1) That the word "fountain" could only be used of water is so apparent that there were no need to refer to it, were it not that Cowper's popular hymn -
  "There is a fountain filled with blood,
    Drawn from Immanuel's veins," etc.,
which is based upon this scripture, has so connected it with the blood of Christ, that the mass of believers have come to regard this as its proper meaning.

2) The reader may remember that a garment of hair, setting forth their moral separation from the evils around, was often worn by the prophets. Elijah (2 Kings 1:8), and John the Baptist (Matt. 3:4), may be cited as examples.

3) Thus Luther translates, "Denn ich habe Menschen gedienet von meiner Jugend auf"; J. N. D.'s French version is, "Car l'homme m'a acquis [comme esclave] dès ma jeunesse"; and the Revised Version gives, "For I have been made a bondman from my youth."

4) We do not enter here upon the question as to whether this smiting can be distinguished, in so far as His Messiahship and the position of His people Israel are concerned, from atonement. As Daniel speaks, He was in this sense cut off, and had nothing; that is, His taking possession of the kingdom was postponed, the delay serving, as we know, as the occasion for the unfolding of God's eternal counsels as to the Church. But inasmuch as the smiting was death, and atonement was thereby accomplished, we have spoken of it in that aspect and character.

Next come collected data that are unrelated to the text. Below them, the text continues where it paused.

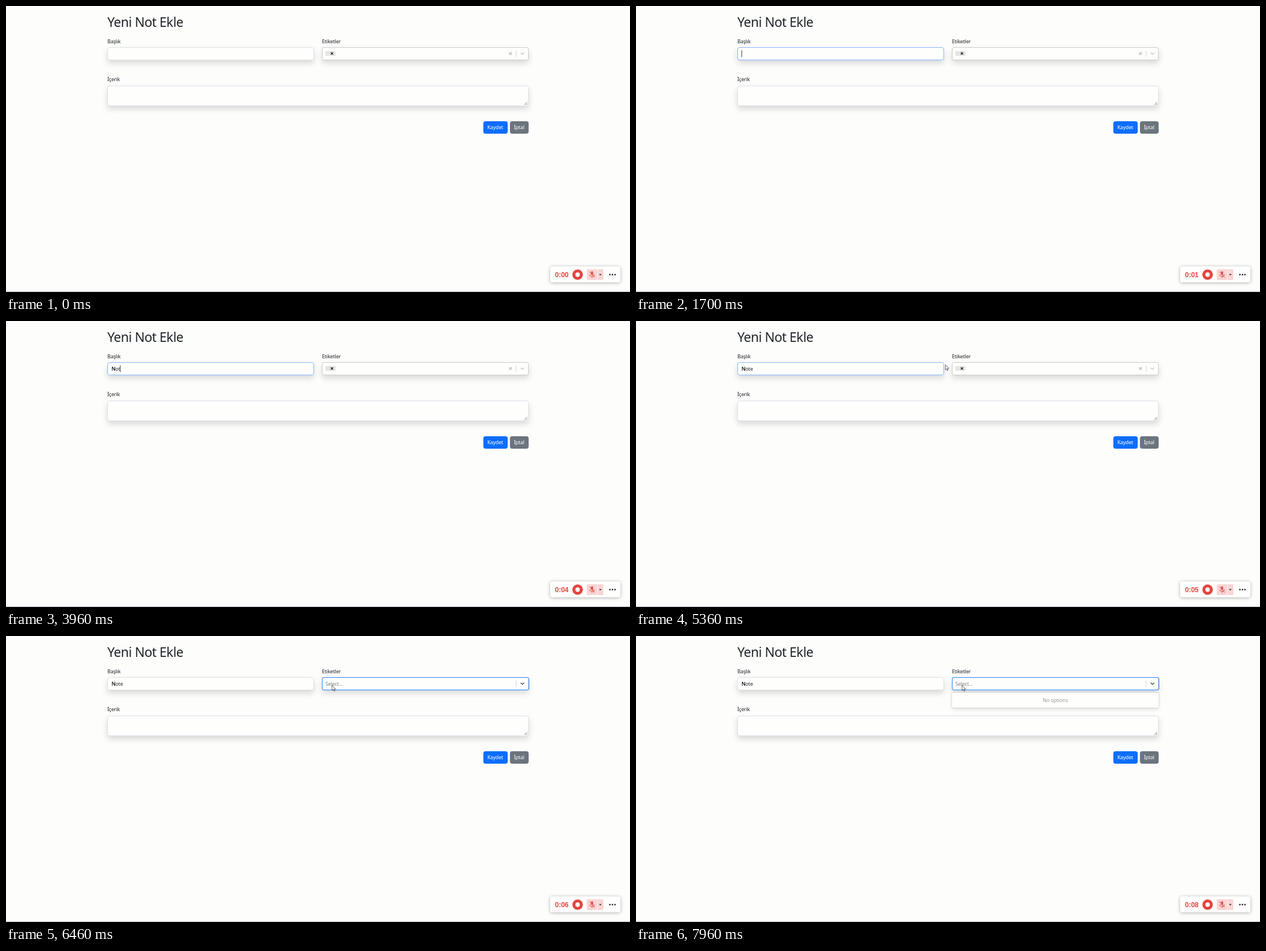
An HTML page that plays this animation: 1102x508 px, repeating every 8000 ms.

```html
<!DOCTYPE html>
<html lang="tr">
<head>
<meta charset="utf-8">
<title>Yeni Not Ekle</title>
<style>
html, body { margin: 0; width: 100%; height: 100%; overflow: hidden; background: #fdfdfc; }
.stage { position: absolute; left: 0; top: 0; width: 1102px; height: 508px; overflow: hidden; }
.stage > * { position: absolute; box-sizing: border-box; }
svg { left: 0; top: 0; }

/* Form boxes */
.field { background: #fefefd; border: 1px solid #dee2e6; border-radius: 4px;
  box-shadow: 0 5.3px 10.7px rgba(0,0,0,.15); }
.title { left: 179px; top: 73px; width: 365px; height: 23px; animation: focus 8s linear infinite; }
.tags { left: 558px; top: 73px; width: 365px; height: 23px; border-color: #ccc; border-radius: 3px; }
.tags-focus { left: 557.5px; top: 72.5px; width: 366px; height: 23.5px;
  border: 1.6px solid #2684ff; border-radius: 3px; }
.content { left: 179px; top: 140.5px; width: 744px; height: 36px; }
.btn { top: 204px; height: 22px; border-radius: 4px; }
.save { left: 843px; width: 43px; background: #0d6efd; }
.cancel { left: 890px; width: 33px; background: #6c757d; }
.menu { left: 558px; top: 99.5px; width: 365px; height: 27.5px; background: #fefefd; border-radius: 3px;
  box-shadow: 0 0 0 .7px rgba(0,0,0,.12), 0 2.7px 7.3px rgba(0,0,0,.12); }
.recorder { left: 961px; top: 461px; width: 124px; height: 28px; background: #fff; border-radius: 4px;
  box-shadow: 0 1px 6px rgba(0,0,0,.3); }
.edge { left: 0; top: 506px; width: 1102px; height: 2px; background: #08080c; }

/* Text */
text { font: 9px "Noto Sans", "Open Sans", sans-serif; letter-spacing: -.022em; fill: #212529; }
.head { font-size: 23px; font-weight: 500; }
.light { fill: #fff; }
.hint { fill: #808080; }
.none { fill: #999; }
.time { font: bold 12px "Liberation Sans", Arial, sans-serif; letter-spacing: 0; fill: #e2463f; }
.line { fill: none; stroke-width: 1.3; }

/* Visibility: all steps are hard */
.step, .sec { animation: 8s step-end infinite; }
.unpicked { animation-name: unpicked; }
.picked { animation-name: picked; }
.open { animation-name: open; }
.hover { animation-name: hover; }
.caret { animation-name: blink, caret; }
.n { animation-name: n; }
.o { animation-name: o; }
.t { animation-name: t; }
.e { animation-name: e; }
.beam { animation-name: beam; }
.arrow { animation-name: arrow; }
.sec { opacity: 0; animation-name: sec; animation-delay: calc(var(--s) * 1s - 70ms); }
.first { animation-name: first; }
.last { animation-name: last; }
.pointer { animation: move 8s linear infinite; }

@keyframes focus {
  0%, 19.125% { border-color: #dee2e6; }
  21%, 78.75% { border-color: #86b7fe; }
  80.6%, 100% { border-color: #dee2e6; }
}
@keyframes unpicked { 0% { opacity: 1; } 78.75% { opacity: 0; } }
@keyframes picked { 0% { opacity: 0; } 78.75% { opacity: 1; } }
@keyframes open { 0% { opacity: 0; } 82.5% { opacity: 1; } }
@keyframes hover { 0% { opacity: 0; } 72% { opacity: 1; } 78.75% { opacity: 0; } }
@keyframes blink {
  0%, 25.375%, 37.875%, 62%, 74.5% { opacity: 0; }
  19.125%, 32.5%, 40%, 68.25% { opacity: 1; }
}
@keyframes caret {
  0% { transform: none; }
  40% { transform: translateX(6.6px); }
  46.625% { transform: translateX(12px); }
  49.125% { transform: translateX(15px); }
  55.75% { transform: translateX(20.5px); }
}
@keyframes n { 0% { opacity: 0; } 40% { opacity: 1; } }
@keyframes o { 0% { opacity: 0; } 46.625% { opacity: 1; } }
@keyframes t { 0% { opacity: 0; } 49.125% { opacity: 1; } }
@keyframes e { 0% { opacity: 0; } 55.75% { opacity: 1; } }
@keyframes sec { 0% { opacity: 1; } 12.5% { opacity: 0; } }
@keyframes first { 0% { opacity: 1; } 11.625% { opacity: 0; } }
@keyframes last { 0% { opacity: 0; } 99.125% { opacity: 1; } }
@keyframes beam {
  0%, 13.9%, 66% { opacity: 0; }
  9.125%, 57.5% { opacity: 1; }
}
@keyframes arrow { 0%, 72% { opacity: 0; } 66%, 78.75% { opacity: 1; } }
@keyframes move {
  0%, 9.125% { transform: translate(341px, 72px); }
  11.6%, 57.5% { transform: translate(340.5px, 77px); animation-timing-function: ease-in-out; }
  65.75% { transform: translate(544px, 77px); }
  67% { transform: translate(546px, 77px); }
  72% { transform: translate(569.5px, 84px); }
  75%, 78% { transform: translate(574px, 85.5px); }
  79.5%, 100% { transform: translate(575.5px, 87px); }
}
</style>
</head>
<body>
<div class="stage">
  <div class="field title"></div>
  <div class="field tags"></div>
  <div class="tags-focus step picked"></div>
  <div class="field content"></div>
  <div class="btn save"></div>
  <div class="btn cancel"></div>
  <div class="menu step open"></div>
  <div class="recorder"></div>
  <div class="edge"></div>

  <svg width="1102" height="508" viewBox="0 0 1102 508">
    <text class="head" x="179" y="37">Yeni Not Ekle</text>
    <text x="179" y="65.5">Başlık</text>
    <text x="558" y="65.5">Etiketler</text>
    <text x="179" y="133">İçerik</text>
    <text class="light" x="850" y="218.3">Kaydet</text>
    <text class="light" x="897" y="218.3">İptal</text>
    <path class="line" d="M915.5 175l5-5M918.5 175l2-2" stroke="#555" style="stroke-width:.8"/>

    <!-- Typed title -->
    <text x="186.5" y="87.7"><tspan class="step n">N</tspan></text>
    <text class="step n" x="186.5" y="87.7">N</text>
    <text class="step o" x="193.2" y="87.7">o</text>
    <text class="step t" x="198.5" y="87.7">t</text>
    <text class="step e" x="201.8" y="87.7">e</text>
    <rect class="step caret" x="186.3" y="78.5" width="1" height="12" fill="#333"/>

    <!-- Tag picker -->
    <path d="M901 78.5V90" stroke="#d4d4d4"/>
    <g class="step unpicked">
      <rect x="564" y="79.7" width="18" height="8.6" rx="1" fill="#e5e5e1"/>
      <path class="line" d="M573.6 82l4 4M577.6 82l-4 4" stroke="#222"/>
      <path class="line" d="M888.5 81.7l4.8 4.8M893.3 81.7l-4.8 4.8" stroke="#bbb"/>
      <path class="line" d="M909 82.7l3 3 3-3" stroke="#c4c4c4"/>
    </g>
    <g class="step hover">
      <rect x="569" y="79.7" width="13" height="8.6" rx="1" fill="#ffbdad"/>
      <path class="line" d="M573.6 82l4 4M577.6 82l-4 4" stroke="#de350b"/>
    </g>
    <g class="step picked">
      <text class="hint" x="564" y="87.7">Select...</text>
      <path class="line" d="M909 82.7l3 3 3-3" stroke="#555" style="stroke-width:1.6"/>
    </g>
    <text class="none step open" x="740.5" y="117" text-anchor="middle">No options</text>

    <!-- Recorder -->
    <g>
      <text class="time sec first" x="969.5" y="479.6">0:00</text>
      <text class="time sec" style="--s:1" x="969.5" y="479.6">0:01</text>
      <text class="time sec" style="--s:2" x="969.5" y="479.6">0:02</text>
      <text class="time sec" style="--s:3" x="969.5" y="479.6">0:03</text>
      <text class="time sec" style="--s:4" x="969.5" y="479.6">0:04</text>
      <text class="time sec" style="--s:5" x="969.5" y="479.6">0:05</text>
      <text class="time sec" style="--s:6" x="969.5" y="479.6">0:06</text>
      <text class="time sec" style="--s:7" x="969.5" y="479.6">0:07</text>
      <text class="time sec last" x="969.5" y="479.6">0:08</text>
    </g>
    <circle cx="1009.5" cy="475.5" r="6.6" fill="#fff" stroke="#e2463f" stroke-width="5.4"/>
    <rect x="1025.5" y="466" width="29.5" height="19" rx="2" fill="#f9d5d4"/>
    <path d="M1044.5 466v19" stroke="#fdeeee"/>
    <rect x="1033" y="469.5" width="4" height="7" rx="2" fill="#dc5a54"/>
    <path class="line" d="M1031 475c0 5 8 5 8 0M1035 479v2.5M1030.5 470l9 10.5" stroke="#dc5a54" style="stroke-width:1.1"/>
    <path d="M1047.2 474.5h4.8l-2.4 2.6z" fill="#333"/>
    <g fill="#333">
      <circle cx="1066.5" cy="475.5" r="1.4"/>
      <circle cx="1071" cy="475.5" r="1.4"/>
      <circle cx="1075.5" cy="475.5" r="1.4"/>
    </g>

    <!-- Pointer -->
    <g class="pointer" stroke="#333" stroke-width=".8" stroke-linejoin="round">
      <path class="step beam" d="M-2.5-6.5h2l.5.5.5-.5h2M0-6V6M-2.5 6.5h2L0 6l.5.5h2" fill="none"/>
      <path class="step arrow" d="M.3.3V9.3L2.4 7.4l1.5 3.3 1.3-.6-1.4-3.2h2.9z" fill="#fff"/>
      <path class="step hover" d="M-.8.8Q0-.3.8.8V4.2L4 5q1 .3.9 1.4L4.3 9v2H-.3V9.6L-2.6 6.8q0-1.2 1.8.2z" fill="#fff"/>
    </g>
  </svg>
</div>
</body>
</html>
```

5) The point is much discussed whether it is "over" or "upon the little ones. As to the translation either would be correct. The question then arises, Whether the action described is for protection or judgment? Fully admitting that, from usage, the latter sense is to be preferred, we yet judge that, from the context, the former is that intended; viz., that "I will turn mine hand upon [or over] the little ones" — means for their protection.

6) This purified remnant will doubtless be the same as the hundred and forty-four thousand of Rev. 14.